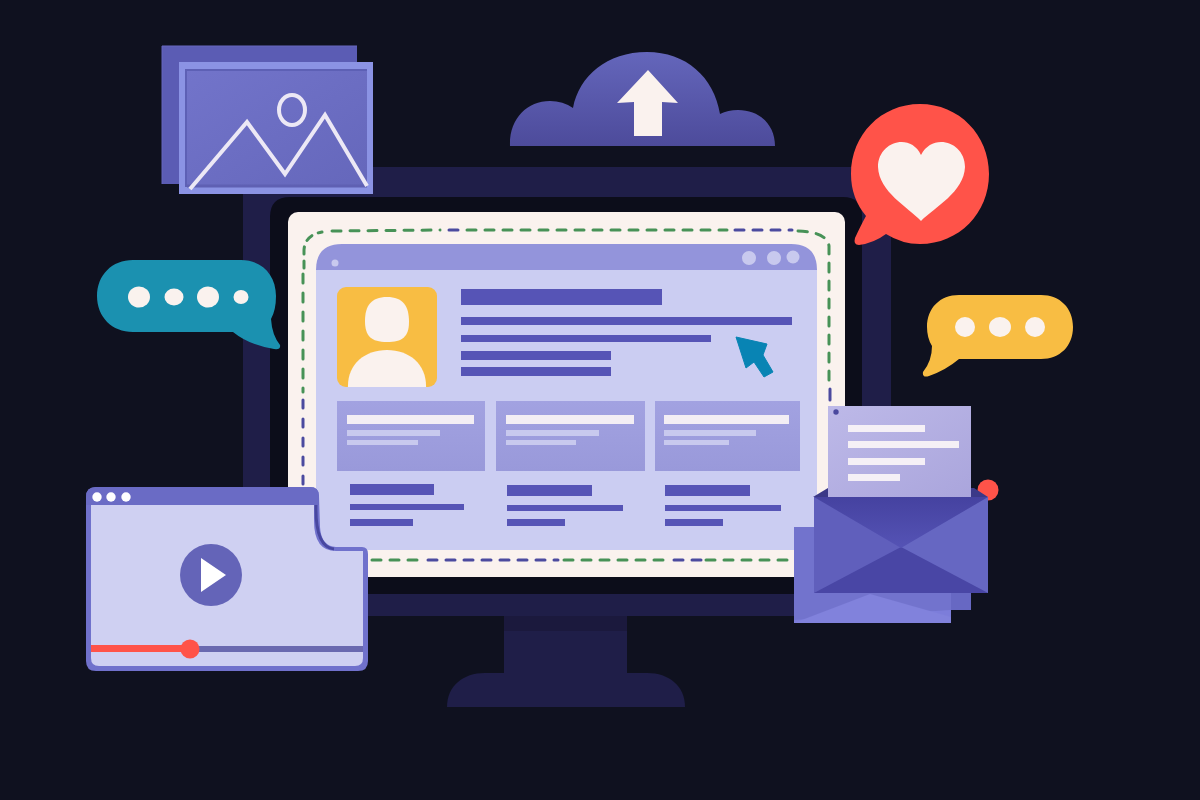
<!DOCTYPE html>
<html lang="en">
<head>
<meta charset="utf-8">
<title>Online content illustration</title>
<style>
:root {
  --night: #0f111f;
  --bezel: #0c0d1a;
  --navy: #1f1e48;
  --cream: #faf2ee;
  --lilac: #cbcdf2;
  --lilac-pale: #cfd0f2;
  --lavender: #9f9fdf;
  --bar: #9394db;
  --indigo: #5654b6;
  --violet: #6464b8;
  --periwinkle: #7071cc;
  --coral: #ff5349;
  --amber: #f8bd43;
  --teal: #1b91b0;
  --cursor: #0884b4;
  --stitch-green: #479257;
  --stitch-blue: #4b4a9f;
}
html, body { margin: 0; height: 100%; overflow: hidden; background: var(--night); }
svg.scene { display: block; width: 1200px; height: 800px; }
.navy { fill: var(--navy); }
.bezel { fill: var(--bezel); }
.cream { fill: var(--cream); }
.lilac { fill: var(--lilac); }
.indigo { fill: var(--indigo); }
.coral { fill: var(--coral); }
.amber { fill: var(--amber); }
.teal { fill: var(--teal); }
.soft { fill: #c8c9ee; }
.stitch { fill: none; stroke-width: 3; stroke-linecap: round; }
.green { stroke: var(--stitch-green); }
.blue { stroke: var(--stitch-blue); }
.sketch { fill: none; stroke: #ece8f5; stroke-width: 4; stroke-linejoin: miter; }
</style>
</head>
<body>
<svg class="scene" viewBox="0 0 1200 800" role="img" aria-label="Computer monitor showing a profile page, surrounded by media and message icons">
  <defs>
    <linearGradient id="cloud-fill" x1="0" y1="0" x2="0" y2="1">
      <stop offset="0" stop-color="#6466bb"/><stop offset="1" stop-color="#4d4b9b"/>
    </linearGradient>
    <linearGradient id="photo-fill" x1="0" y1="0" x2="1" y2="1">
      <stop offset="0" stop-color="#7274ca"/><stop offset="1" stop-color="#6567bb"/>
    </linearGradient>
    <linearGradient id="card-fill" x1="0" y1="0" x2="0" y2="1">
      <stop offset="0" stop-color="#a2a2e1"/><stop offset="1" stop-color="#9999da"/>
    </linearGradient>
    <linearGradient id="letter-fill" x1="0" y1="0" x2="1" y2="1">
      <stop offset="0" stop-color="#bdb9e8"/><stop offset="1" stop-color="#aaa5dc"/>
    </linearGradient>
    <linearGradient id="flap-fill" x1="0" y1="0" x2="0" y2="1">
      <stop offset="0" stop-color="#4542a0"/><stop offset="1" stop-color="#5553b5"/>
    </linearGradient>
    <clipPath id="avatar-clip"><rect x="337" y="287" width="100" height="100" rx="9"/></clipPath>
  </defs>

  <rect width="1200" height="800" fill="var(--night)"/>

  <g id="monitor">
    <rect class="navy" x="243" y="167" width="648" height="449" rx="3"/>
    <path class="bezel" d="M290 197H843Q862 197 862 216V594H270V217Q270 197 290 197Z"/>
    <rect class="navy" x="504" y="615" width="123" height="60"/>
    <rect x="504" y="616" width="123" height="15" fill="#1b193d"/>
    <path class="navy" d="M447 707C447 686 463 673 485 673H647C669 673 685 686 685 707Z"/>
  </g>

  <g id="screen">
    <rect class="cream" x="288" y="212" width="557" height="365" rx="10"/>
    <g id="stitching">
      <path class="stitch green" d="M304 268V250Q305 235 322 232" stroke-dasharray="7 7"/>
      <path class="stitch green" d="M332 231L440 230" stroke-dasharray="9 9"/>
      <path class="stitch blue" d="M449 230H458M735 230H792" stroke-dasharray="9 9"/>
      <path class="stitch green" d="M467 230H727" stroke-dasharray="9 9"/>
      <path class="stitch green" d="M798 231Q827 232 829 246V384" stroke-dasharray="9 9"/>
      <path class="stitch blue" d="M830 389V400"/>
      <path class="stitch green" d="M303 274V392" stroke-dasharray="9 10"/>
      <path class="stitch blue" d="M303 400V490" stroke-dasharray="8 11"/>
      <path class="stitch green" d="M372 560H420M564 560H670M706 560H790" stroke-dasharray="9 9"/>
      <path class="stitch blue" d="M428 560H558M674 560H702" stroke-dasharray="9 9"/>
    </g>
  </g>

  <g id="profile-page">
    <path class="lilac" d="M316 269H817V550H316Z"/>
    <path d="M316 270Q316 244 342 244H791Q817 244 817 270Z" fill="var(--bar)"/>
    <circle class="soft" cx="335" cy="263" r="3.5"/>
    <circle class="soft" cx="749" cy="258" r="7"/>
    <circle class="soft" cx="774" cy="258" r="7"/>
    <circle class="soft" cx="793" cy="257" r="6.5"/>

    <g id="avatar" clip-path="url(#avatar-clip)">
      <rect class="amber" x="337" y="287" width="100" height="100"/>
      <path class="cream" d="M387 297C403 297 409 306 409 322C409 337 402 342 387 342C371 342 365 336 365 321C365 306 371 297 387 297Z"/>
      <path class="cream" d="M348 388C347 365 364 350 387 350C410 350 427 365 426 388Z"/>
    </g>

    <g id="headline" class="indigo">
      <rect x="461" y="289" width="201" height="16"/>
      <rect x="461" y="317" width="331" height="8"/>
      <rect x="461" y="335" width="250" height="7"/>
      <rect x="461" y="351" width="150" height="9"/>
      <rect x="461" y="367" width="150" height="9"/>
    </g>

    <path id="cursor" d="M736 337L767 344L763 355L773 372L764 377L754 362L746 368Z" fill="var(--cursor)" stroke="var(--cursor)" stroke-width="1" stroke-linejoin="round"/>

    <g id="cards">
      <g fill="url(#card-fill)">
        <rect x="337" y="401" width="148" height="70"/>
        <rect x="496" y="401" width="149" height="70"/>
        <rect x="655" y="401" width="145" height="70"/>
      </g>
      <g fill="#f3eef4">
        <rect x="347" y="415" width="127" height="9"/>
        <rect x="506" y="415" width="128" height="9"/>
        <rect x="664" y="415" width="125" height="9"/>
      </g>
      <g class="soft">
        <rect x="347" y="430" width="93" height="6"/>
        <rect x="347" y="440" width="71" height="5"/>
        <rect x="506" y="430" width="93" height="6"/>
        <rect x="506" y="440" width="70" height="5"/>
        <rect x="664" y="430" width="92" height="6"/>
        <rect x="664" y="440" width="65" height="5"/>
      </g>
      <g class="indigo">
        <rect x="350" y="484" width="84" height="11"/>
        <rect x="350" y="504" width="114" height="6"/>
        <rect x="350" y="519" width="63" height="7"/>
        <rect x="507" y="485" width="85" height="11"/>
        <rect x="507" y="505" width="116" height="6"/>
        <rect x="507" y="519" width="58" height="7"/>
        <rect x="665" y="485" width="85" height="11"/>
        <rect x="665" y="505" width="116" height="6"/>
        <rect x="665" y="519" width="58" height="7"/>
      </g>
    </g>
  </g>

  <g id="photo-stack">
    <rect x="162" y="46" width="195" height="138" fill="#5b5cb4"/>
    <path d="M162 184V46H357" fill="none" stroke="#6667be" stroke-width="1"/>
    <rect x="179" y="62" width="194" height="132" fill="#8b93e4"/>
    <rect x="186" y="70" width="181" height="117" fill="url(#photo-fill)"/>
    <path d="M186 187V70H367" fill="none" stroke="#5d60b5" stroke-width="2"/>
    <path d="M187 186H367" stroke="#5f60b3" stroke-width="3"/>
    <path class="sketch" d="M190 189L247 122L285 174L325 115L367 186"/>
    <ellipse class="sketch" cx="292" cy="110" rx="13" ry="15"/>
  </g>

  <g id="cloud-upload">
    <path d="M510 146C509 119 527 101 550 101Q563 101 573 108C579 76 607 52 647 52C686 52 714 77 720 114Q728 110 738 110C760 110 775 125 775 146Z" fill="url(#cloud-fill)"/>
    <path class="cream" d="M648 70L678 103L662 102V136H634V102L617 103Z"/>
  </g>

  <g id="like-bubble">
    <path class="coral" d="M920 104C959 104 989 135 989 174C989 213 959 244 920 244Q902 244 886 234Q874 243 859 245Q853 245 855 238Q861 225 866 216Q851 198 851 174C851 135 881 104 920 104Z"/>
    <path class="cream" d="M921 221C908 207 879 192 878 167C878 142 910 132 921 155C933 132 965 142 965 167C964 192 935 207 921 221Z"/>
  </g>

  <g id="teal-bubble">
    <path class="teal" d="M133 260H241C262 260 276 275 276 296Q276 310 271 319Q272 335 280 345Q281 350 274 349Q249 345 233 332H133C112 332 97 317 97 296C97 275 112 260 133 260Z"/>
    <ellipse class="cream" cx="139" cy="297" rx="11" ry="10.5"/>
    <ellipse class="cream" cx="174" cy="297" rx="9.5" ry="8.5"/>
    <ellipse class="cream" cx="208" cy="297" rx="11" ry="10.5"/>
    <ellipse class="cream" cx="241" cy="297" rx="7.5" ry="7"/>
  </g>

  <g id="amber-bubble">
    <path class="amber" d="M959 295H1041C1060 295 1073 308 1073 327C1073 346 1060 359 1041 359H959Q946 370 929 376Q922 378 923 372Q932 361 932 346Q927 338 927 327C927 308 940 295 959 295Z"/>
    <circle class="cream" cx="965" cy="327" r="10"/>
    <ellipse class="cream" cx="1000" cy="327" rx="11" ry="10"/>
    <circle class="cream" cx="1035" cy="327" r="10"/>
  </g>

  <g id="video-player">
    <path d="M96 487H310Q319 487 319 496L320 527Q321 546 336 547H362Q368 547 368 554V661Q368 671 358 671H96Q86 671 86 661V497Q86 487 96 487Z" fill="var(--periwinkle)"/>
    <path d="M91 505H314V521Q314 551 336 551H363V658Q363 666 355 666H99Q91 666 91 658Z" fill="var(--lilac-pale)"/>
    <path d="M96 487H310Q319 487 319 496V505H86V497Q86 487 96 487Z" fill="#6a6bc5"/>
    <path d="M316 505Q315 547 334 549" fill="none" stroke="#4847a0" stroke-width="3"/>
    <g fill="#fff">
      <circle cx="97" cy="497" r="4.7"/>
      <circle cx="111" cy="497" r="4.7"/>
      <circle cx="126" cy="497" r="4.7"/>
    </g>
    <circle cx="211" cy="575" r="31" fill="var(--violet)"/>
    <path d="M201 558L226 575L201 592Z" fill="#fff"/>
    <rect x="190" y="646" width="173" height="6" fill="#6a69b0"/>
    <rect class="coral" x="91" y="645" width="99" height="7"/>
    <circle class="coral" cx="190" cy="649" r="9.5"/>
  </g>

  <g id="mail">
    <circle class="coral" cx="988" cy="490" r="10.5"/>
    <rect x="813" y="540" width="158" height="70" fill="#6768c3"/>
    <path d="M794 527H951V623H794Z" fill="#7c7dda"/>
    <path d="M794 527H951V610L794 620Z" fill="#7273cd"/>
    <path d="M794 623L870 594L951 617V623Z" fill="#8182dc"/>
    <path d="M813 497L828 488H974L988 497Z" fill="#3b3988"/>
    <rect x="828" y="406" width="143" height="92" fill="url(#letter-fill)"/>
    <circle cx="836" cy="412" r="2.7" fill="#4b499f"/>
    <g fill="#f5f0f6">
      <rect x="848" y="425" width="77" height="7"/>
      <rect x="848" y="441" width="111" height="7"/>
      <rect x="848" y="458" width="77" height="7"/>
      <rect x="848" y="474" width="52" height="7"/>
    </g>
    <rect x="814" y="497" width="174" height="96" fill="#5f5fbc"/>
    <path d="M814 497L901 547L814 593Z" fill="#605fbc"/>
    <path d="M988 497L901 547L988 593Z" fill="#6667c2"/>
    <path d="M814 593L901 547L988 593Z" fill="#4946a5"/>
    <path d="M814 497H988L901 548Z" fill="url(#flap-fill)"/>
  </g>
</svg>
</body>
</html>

════════════════════

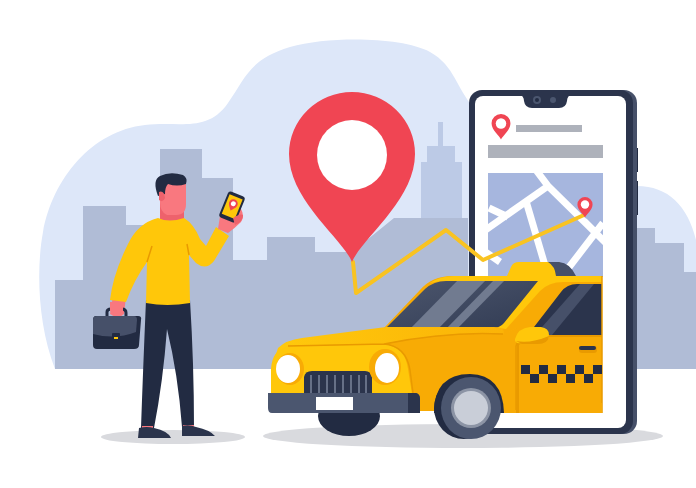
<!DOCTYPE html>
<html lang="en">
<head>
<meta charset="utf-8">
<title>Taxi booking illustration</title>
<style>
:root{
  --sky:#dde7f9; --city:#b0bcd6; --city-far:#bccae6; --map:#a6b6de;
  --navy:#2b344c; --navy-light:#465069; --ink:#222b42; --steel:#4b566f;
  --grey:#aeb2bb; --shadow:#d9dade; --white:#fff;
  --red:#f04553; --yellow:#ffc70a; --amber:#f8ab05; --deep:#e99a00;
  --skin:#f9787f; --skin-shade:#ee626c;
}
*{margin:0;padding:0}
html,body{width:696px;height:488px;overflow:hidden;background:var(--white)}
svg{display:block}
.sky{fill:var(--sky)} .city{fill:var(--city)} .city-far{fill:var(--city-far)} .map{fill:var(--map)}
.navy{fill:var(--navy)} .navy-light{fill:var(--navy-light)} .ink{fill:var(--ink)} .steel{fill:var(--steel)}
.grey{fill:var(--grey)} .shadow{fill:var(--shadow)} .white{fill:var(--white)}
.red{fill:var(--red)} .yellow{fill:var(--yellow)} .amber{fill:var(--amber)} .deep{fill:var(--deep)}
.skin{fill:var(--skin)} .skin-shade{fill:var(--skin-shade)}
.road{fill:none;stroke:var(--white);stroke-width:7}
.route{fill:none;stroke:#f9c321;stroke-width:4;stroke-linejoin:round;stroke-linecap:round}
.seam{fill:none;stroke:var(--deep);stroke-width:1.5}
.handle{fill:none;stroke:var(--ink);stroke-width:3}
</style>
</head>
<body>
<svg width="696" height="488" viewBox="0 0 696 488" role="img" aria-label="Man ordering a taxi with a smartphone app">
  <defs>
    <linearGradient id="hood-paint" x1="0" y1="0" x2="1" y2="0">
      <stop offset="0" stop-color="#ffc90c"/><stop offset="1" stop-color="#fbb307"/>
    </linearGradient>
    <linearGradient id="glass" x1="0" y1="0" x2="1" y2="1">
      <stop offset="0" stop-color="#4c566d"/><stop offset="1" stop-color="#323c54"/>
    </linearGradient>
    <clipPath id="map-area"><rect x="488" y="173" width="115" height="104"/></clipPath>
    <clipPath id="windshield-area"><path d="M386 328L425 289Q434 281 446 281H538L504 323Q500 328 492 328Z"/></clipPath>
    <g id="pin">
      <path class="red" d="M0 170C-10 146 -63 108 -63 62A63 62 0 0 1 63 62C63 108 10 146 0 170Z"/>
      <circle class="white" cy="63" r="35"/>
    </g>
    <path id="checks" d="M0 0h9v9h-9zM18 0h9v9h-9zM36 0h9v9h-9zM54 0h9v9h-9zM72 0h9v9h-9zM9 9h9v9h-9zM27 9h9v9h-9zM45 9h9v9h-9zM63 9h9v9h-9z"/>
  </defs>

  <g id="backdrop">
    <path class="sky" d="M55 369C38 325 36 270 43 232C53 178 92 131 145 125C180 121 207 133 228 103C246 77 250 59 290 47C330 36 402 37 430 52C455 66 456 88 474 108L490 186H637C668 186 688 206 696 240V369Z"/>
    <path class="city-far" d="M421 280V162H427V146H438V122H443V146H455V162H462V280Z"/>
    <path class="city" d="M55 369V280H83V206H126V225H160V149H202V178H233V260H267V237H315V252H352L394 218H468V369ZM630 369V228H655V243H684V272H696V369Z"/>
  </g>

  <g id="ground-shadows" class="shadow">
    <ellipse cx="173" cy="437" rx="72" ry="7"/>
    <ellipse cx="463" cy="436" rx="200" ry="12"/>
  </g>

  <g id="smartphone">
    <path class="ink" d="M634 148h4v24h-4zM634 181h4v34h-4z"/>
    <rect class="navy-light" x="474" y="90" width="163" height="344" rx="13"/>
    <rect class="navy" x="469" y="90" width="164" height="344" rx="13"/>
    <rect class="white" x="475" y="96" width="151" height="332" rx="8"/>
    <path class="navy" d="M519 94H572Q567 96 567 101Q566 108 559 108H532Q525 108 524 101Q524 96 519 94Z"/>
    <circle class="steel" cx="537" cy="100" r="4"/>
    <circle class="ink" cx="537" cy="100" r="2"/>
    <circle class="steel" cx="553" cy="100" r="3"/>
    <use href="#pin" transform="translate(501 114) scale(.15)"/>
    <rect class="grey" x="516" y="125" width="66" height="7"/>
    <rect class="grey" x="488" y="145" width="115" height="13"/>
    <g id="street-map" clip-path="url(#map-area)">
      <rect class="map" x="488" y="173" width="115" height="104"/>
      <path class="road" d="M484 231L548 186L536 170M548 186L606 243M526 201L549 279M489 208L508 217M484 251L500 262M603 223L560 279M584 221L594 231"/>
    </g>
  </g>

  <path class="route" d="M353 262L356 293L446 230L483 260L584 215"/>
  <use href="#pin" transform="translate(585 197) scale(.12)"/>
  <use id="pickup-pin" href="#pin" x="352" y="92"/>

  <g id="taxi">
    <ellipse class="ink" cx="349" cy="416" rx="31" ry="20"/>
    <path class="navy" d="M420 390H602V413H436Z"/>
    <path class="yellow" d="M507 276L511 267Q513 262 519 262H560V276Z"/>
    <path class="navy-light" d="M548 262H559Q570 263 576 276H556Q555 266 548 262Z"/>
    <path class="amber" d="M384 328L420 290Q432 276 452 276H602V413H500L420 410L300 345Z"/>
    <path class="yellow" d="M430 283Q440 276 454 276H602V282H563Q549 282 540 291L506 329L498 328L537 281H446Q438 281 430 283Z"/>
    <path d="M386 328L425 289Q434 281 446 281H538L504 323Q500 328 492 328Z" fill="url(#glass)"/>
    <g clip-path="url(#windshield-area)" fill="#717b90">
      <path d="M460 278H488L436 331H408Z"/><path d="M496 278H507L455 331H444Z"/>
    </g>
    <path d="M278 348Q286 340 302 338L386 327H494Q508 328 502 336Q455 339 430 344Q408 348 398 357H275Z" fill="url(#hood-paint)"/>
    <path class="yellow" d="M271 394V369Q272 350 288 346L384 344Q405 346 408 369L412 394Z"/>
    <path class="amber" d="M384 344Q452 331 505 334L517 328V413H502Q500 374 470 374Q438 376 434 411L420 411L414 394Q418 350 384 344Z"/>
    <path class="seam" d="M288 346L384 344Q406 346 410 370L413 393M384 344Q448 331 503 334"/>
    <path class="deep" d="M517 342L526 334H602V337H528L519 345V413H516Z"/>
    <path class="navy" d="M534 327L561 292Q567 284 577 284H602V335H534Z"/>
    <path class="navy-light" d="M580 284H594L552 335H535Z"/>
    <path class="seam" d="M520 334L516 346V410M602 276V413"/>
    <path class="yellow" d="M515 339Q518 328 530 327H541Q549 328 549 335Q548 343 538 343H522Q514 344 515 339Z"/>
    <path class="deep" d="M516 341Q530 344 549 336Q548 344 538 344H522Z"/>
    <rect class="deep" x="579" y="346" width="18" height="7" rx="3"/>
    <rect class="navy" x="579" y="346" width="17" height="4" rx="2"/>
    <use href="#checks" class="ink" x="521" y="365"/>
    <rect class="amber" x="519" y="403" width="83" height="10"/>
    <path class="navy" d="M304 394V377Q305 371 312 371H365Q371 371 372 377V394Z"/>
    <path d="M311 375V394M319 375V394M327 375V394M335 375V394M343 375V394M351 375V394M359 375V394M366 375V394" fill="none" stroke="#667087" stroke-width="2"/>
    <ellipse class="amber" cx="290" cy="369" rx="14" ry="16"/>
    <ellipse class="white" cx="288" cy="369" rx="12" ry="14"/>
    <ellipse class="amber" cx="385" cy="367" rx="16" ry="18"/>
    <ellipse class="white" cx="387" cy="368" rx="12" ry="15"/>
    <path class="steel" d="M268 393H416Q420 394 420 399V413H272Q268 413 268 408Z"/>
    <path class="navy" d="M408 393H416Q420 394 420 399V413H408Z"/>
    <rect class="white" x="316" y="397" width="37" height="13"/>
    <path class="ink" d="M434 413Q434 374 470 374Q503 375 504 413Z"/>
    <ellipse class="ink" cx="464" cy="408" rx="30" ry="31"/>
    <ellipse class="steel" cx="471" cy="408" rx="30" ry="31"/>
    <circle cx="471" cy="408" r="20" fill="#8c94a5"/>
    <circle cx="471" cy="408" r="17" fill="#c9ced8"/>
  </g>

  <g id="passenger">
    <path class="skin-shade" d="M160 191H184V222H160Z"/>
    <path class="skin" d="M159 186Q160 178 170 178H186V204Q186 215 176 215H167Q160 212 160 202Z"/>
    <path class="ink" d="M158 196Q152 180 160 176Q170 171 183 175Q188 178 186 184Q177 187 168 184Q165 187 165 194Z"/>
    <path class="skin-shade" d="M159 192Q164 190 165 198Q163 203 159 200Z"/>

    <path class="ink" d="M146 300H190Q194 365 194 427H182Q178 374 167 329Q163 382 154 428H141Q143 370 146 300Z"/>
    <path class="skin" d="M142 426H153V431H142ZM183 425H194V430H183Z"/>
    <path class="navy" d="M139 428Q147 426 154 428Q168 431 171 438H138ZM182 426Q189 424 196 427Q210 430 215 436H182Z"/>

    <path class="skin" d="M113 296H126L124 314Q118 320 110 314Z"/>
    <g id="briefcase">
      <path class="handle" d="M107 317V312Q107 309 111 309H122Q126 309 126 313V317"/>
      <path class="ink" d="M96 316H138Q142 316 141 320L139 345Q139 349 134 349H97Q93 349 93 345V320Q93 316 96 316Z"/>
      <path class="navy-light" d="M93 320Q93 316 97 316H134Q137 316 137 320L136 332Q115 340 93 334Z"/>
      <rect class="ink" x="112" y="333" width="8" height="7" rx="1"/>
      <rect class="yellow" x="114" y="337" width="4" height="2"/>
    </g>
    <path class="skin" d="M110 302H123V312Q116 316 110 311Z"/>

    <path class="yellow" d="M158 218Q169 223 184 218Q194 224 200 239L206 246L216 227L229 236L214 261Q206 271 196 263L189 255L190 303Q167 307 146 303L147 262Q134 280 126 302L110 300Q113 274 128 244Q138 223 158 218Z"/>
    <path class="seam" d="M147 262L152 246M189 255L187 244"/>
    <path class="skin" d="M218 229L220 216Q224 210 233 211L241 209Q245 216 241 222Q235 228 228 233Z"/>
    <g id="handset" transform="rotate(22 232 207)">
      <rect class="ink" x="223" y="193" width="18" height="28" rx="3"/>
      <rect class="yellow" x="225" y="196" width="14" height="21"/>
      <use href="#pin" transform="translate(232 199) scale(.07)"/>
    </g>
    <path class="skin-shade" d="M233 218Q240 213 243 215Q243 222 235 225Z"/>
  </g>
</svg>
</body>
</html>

════════════════════

▸ **TASK BRIEF**:
Copy each line of the listing that carries the word "blue".

▸ **RESPONSE AREA**:
  --stitch-blue: #4b4a9f;
.blue { stroke: var(--stitch-blue); }
      <path class="stitch blue" d="M449 230H458M735 230H792" stroke-dasharray="9 9"/>
      <path class="stitch blue" d="M830 389V400"/>
      <path class="stitch blue" d="M303 400V490" stroke-dasharray="8 11"/>
      <path class="stitch blue" d="M428 560H558M674 560H702" stroke-dasharray="9 9"/>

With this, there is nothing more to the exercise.